It's been over 35 years since I first starting thinking and talking about electronic (computerized) lab notes1 and it's been over twenty years since I first heard discussions about putting them online. I seriously doubt that Rachel Harding is the first biomedical researcher to put lab notes on the web. I'm also very skeptical about her keeping up the practice for very long.

Not only is it boring and tedious to write your lab notes in a word processing program but it's kinda embarrassing to post everything you do in the lab. At least it would have been for me. I made lots of mistakes and there are lots of R-rated words and phrases in my notes.

Let's keep an eye on this experiments to see how it goes. So far there are four items on the Zenodo website. The first is a Word document containing a few brief notes from Jan. 6, 7, 9, 11 and 25. There are brief notes posted on Feb. 6 and two on Feb. 11. I hope this isn't the extent of her lab notes.

The blog is Lab Scribbles. There are a few posts. It's interesting but I'm not sure anyone is going to read it even if you're interested in Huntington's.

Has anyone else experimented with open lab notes?

1. I still have a few floppy disks with those attempts from about 1981. Unfortunately, I don't have a machine that can read them.

A 2004 kerfuffle over pervasive transcription in the mouse genome

The first drafts of the human genome sequence were published in 2001. There was still work to do on "finishing" the sequence but a lot of the International Human Genome Project (IHGP) team shifted to work on the mouse genome. The FANTOM Consortium and the RIKEN Genome Exploration Groups (I and II) published an analysis of mouse transcripts in December 2002.
Okazaki, Y., Furuno, M., Kasukawa, T., Adachi, J., Bono, H., Kondo, S., Nikaido, I., Osato, N., Saito, R., Suzuki, H. et al. (2002) Analysis of the mouse transcriptome based on functional annotation of 60,770 full-length cDNAs. Nature, 420:563-573. [doi: 10.1038/nature01266]

Only a small proportion of the mouse genome is transcribed into mature messenger RNA transcripts. There is an international collaborative effort to identify all full-length mRNA transcripts from the mouse, and to ensure that each is represented in a physical collection of clones. Here we report the manual annotation of 60,770 full-length mouse complementary DNA sequences. These are clustered into 33,409 ‘transcriptional units’, contributing 90.1% of a newly established mouse transcriptome database. Of these transcriptional units, 4,258 are new protein-coding and 11,665 are new non-coding messages, indicating that non-coding RNA is a major component of the transcriptome. 41% of all transcriptional units showed evidence of alternative splicing. In protein-coding transcripts, 79% of splice variations altered the protein product. Whole-transcriptome analyses resulted in the identification of 2,431 sense–antisense pairs. The present work, completely supported by physical clones, provides the most comprehensive survey of a mammalian transcriptome so far, and is a valuable resource for functional genomics.

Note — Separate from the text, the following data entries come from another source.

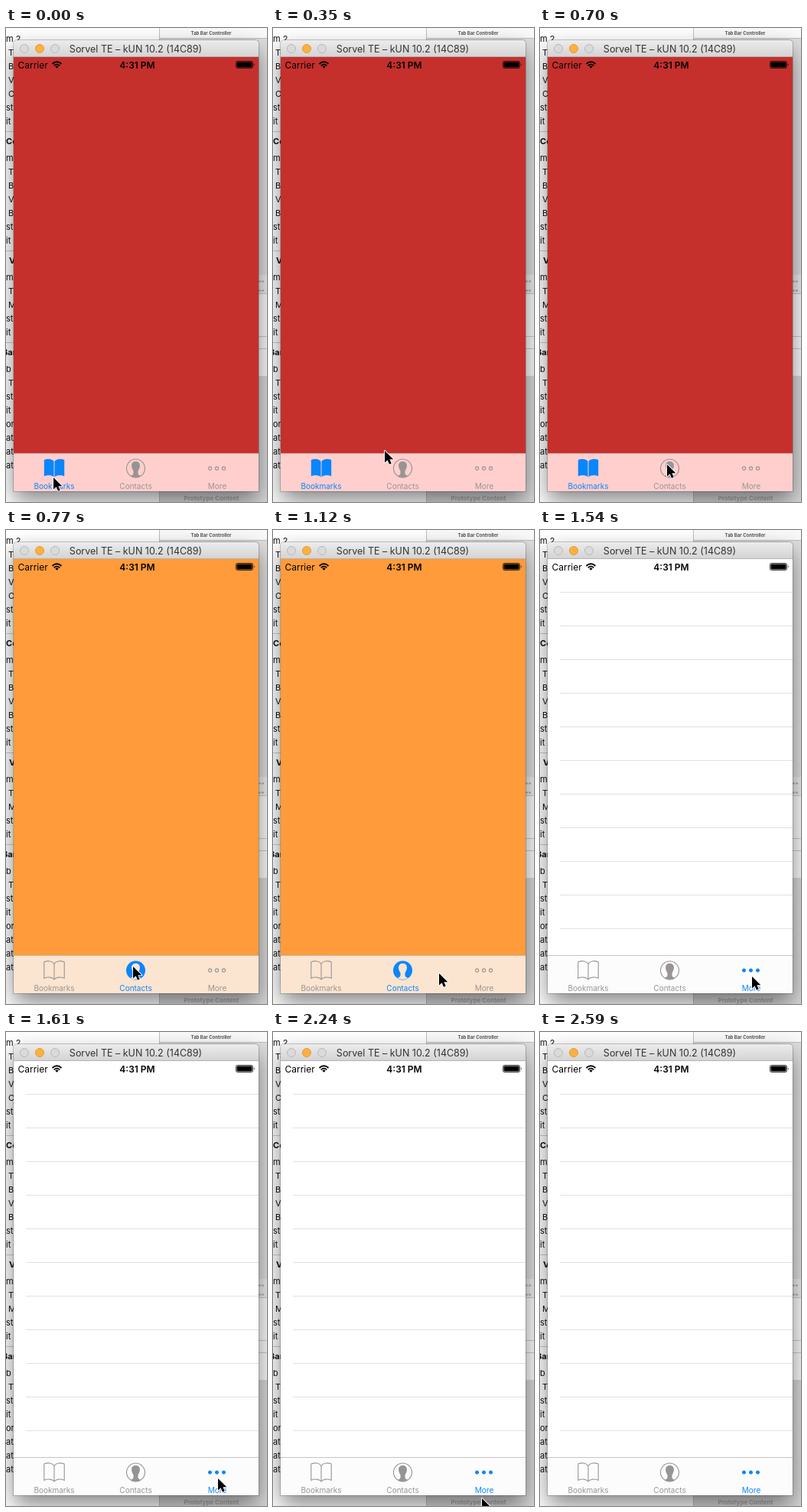
Animation of 341 by 620 pixels, one loop 2.94 s. Source, as an HTML page:

```html
<!DOCTYPE html>
<html lang="en">
<head>
<meta charset="utf-8">
<title>Tab bar demo</title>
<style>
  html, body { margin: 0; width: 100%; height: 100%; overflow: hidden; background: #fff; }
  svg { display: block; width: 341px; height: 620px; }
  text { font-family: Inter, Roboto, sans-serif; }
  .mid { text-anchor: middle; }
  .label { font-size: 10px; fill: currentColor; }
  .list { font-size: 11px; fill: #111; }
  .list .head { font-weight: 700; }
  .tint { color: #0a86fb; }
  .gray { color: #989494; }
  .line { fill: none; stroke: currentColor; stroke-width: 1.1; }
  .solid { fill: currentColor; }

  .scene, #cursor { animation: 2940ms step-end infinite; }
  #red { animation-name: first; }
  #orange { animation-name: second; }
  #table { animation-name: third; }
  #cursor { animation-name: point; }

  @keyframes first { 0% { opacity: 1 } 26.19%, 100% { opacity: 0 } }
  @keyframes second { 0% { opacity: 0 } 26.19% { opacity: 1 } 52.38%, 100% { opacity: 0 } }
  @keyframes third { 0% { opacity: 0 } 52.38%, 100% { opacity: 1 } }

  /* the pointer is sampled every 70 ms */
  @keyframes point {
    0%     { transform: translate(62px, 588px) }
    2.38%  { transform: translate(64px, 585px) }
    4.76%  { transform: translate(75px, 576px) }
    7.14%  { transform: translate(95px, 565px) }
    9.52%  { transform: translate(121px, 556px) }
    11.9%  { transform: translate(146px, 553px) }
    14.28% { transform: translate(163px, 557px) }
    16.66% { transform: translate(169px, 566px) }
    19.04% { transform: translate(166px, 571px) }
    33.33% { transform: translate(171px, 572px) }
    35.71% { transform: translate(189px, 575px) }
    38.09% { transform: translate(217px, 580px) }
    40.47% { transform: translate(249px, 584px) }
    42.85% { transform: translate(270px, 585px) }
    45.23% { transform: translate(277px, 584px) }
    76.19% { transform: translate(273px, 610px) }
    78.57%, 100% { transform: translate(272px, 640px) }
  }
</style>
</head>
<body>
<svg viewBox="0 0 341 620" xmlns="http://www.w3.org/2000/svg">
  <defs>
    <filter id="blur" x="-20%" y="-20%" width="140%" height="140%">
      <feGaussianBlur stdDeviation="15"/>
    </filter>
    <linearGradient id="chrome" x2="0" y2="1">
      <stop stop-color="#ececec"/>
      <stop offset="1" stop-color="#d3d3d3"/>
    </linearGradient>
    <pattern id="rows" x="26" y="81" width="304" height="44" patternUnits="userSpaceOnUse">
      <rect width="304" height="1" fill="#e1e1e3"/>
    </pattern>
    <clipPath id="disc"><circle cx="169.5" cy="576" r="12"/></clipPath>

    <path id="pages" d="M63 567.5C60.5 563.5 54.5 563 49.8 565V586.3C54.5 584.3 60.5 584.6 63 587.8C65.500 584.6 71.500 584.3 76.200 586.300V565C71.500 563 65.500 563.500 63 567.500Z"/>
    <path id="person" clip-path="url(#disc)" d="M169.500 567C173.300 567 175.200 569.300 174.900 573C174.700 575.800 173.500 577.600 172.500 579.500V582.500C172.500 584.800 175.500 585.300 177.500 586.500V589H161.500V586.500C163.500 585.300 166.500 584.800 166.500 582.500V579.500C165.500 577.600 164.300 575.800 164.100 573C163.800 569.300 165.700 567 169.500 567Z"/>
    <g id="dots">
      <circle cx="266.500" cy="576" r="2.100"/>
      <circle cx="275.500" cy="576" r="2.100"/>
      <circle cx="284.500" cy="576" r="2.100"/>
    </g>

    <g id="book-label"><text class="label mid" x="63" y="602.500">Bookmarks</text></g>
    <g id="book-off">
      <use href="#pages" class="line"/>
      <path class="line" d="M63 567.500V587.500"/>
      <use href="#book-label"/>
    </g>
    <g id="book-on">
      <use href="#pages" class="solid"/>
      <path d="M63 567V588" stroke="#ffcfcd" stroke-width="1"/>
      <use href="#book-label"/>
    </g>
    <g id="contact-label"><text class="label mid" x="169.500" y="602.500">Contacts</text></g>
    <g id="contact-off">
      <circle class="line" cx="169.500" cy="576" r="12"/>
      <use href="#person" class="solid"/>
      <use href="#contact-label"/>
    </g>
    <g id="contact-on">
      <circle class="solid" cx="169.500" cy="576" r="12.500"/>
      <use href="#person" fill="#fce5d0"/>
      <use href="#contact-label"/>
    </g>
    <g id="more-label"><text class="label mid" x="276" y="602.500">More</text></g>
    <g id="more-off"><use href="#dots" class="line"/><use href="#more-label"/></g>
    <g id="more-on">
      <use href="#dots" class="solid" stroke="currentColor"/>
      <use href="#more-label"/>
    </g>
    <rect id="bar-edge" x="10" y="556" width="320" height="1" fill="#000" opacity=".22"/>
  </defs>

  <!-- editor behind the window -->
  <rect width="341" height="620" fill="#fff"/>
  <rect x="200" width="141" height="620" fill="#dedede"/>
  <rect x="200" width="141" height="13" fill="#f9f9f9"/>
  <path d="M200 13.500H341M200.500 0V620" stroke="#bdbdbd"/>
  <rect x="201" y="323" width="140" height="24" fill="#ececec"/>
  <rect x="201" y="348" width="140" height="107" fill="#fafafa"/>
  <path d="M201 347.500H341M201 403.500H341M201 419.500H341" stroke="#c9c9c9"/>
  <path d="M330 331.500h7M330 343.500h7" stroke="#b0b0b0" stroke-width="2" stroke-dasharray="3 1"/>
  <rect x="201" y="455" width="140" height="165" fill="#d8d8d8"/>
  <text class="mid" x="268" y="8.500" font-size="6" font-weight="700" fill="#555">Tab Bar Controller</text>
  <text class="mid" x="268.500" y="618" font-size="8" font-weight="700" fill="#a3a3a3">Prototype Content</text>
  <g id="list" class="list"></g>
  <path d="M0 135.500H200M0 291.500H200M0 411.500H200" stroke="#ccc"/>

  <rect x="10" y="29" width="320" height="590" fill="#000" opacity=".47" filter="url(#blur)"/>

  <!-- window -->
  <path d="M9.500 606.500V21Q9.500 15.500 15 15.500H325Q330.500 15.500 330.500 21V606.500Z" fill="none" stroke="#000" stroke-opacity=".2"/>
  <path d="M10 38V21Q10 16 15 16H325Q330 16 330 21V38Z" fill="url(#chrome)"/>
  <rect x="10" y="37" width="320" height="1" fill="#b3b3b3"/>
  <g fill="#dadada" stroke="#b9b9b9">
    <circle cx="24" cy="27" r="5.500"/>
    <circle cx="44" cy="27" r="5.500" fill="#fdb040" stroke="#e09b37"/>
    <circle cx="64" cy="27" r="5.500"/>
  </g>
  <text class="mid" x="169.500" y="32" font-size="12.500" fill="#333">Sorvel TE – kUN 10.2 (14C89)</text>

  <g id="red" class="scene">
    <rect x="10" y="38" width="320" height="518" fill="#c5302d"/>
    <rect x="10" y="556" width="320" height="50" fill="#ffcfcd"/>
    <use href="#bar-edge"/>
    <use href="#book-on" class="tint"/>
    <use href="#contact-off" class="gray"/>
    <use href="#more-off" class="gray"/>
  </g>
  <g id="orange" class="scene">
    <rect x="10" y="38" width="320" height="518" fill="#ff9b3a"/>
    <rect x="10" y="556" width="320" height="50" fill="#fce5d0"/>
    <use href="#bar-edge"/>
    <use href="#book-off" class="gray"/>
    <use href="#contact-on" class="tint"/>
    <use href="#more-off" class="gray"/>
  </g>
  <g id="table" class="scene">
    <rect x="10" y="38" width="320" height="568" fill="#fff"/>
    <rect x="26" y="81" width="304" height="475" fill="url(#rows)"/>
    <rect x="10" y="556" width="320" height="50" fill="#fcfcfc"/>
    <use href="#bar-edge"/>
    <use href="#book-off" class="gray"/>
    <use href="#contact-off" class="gray"/>
    <use href="#more-on" class="tint"/>
  </g>

  <!-- status bar -->
  <text x="15.500" y="52.500" font-size="12">Carrier</text>
  <g fill="none" stroke="#000" stroke-width="1.700">
    <path d="M60.500 47Q66.500 41.500 72.500 47M62.700 49.300Q66.500 45.800 70.300 49.300"/>
    <path d="M64.300 50.500Q66.500 48.700 68.700 50.500L66.500 52.800Z" fill="#000" stroke="none"/>
  </g>
  <text class="mid" x="171.500" y="52.500" font-size="12" font-weight="600">4:31 PM</text>
  <rect x="300.500" y="43.500" width="22" height="9" rx="2" fill="none" stroke="#000" stroke-opacity=".75"/>
  <rect x="301.500" y="44.500" width="20" height="7" rx="1"/>
  <path d="M324 46.200Q325.600 48 324 49.800Z"/>

  <g id="cursor">
    <path d="M0 0V15.500L3.600 12.200L6 17.700L8.700 16.500L6.400 11.200H11.300Z" stroke="#fff" stroke-width="1.800" stroke-linejoin="round" paint-order="stroke"/>
  </g>
</svg>
<script>
  // each section: first baseline, then rows 18px apart; capitals are indented
  const sections = [
    { y: 18, rows: ["m 2", "Te", "B", "V", "C", "st", "it"] },
    { y: 174, head: "Co", x: 0, rows: ["m", "T", "B", "V", "B", "st", "it"] },
    { y: 330, head: "V", x: 4, rows: ["m", "T", "M", "st", "it"] },
    { y: 450, head: "Bar", x: -5, rows: ["b", "T", "st", "it", "ort", "at", "at", "at"] }
  ];
  const list = document.getElementById("list");

  function addText(str, x, y, cls) {
    const el = document.createElementNS("http://www.w3.org/2000/svg", "text");
    el.setAttribute("x", x);
    el.setAttribute("y", y);
    if (cls) el.setAttribute("class", cls);
    el.textContent = str;
    list.append(el);
  }

  for (const { y, head, x, rows } of sections) {
    if (head) addText(head, x, y - 22, "head");
    rows.forEach((str, i) => addText(str, /^[A-Z]/.test(str) ? 3 : 0, y + i * 18));
  }
</script>
</body>
</html>
```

Wednesday, March 02, 2016

When philosophers talk about genomes

Postgenomics is a compendium of twelve scholarly articles by philosophers and sociologists who write about the implication of the human genome sequence and subsequent work on interpreting the results. The volume is edited by Sarah Richardson, a professor in Social Sciences (History of Science) at Harvard University (Boston, Massachusetts, USA), and by Hallam Stevens, a professor of History at Nanyang Technology University in Singapore (Singapore).

The first essay is by Stevens and Richardson and it outlines the goal of the book.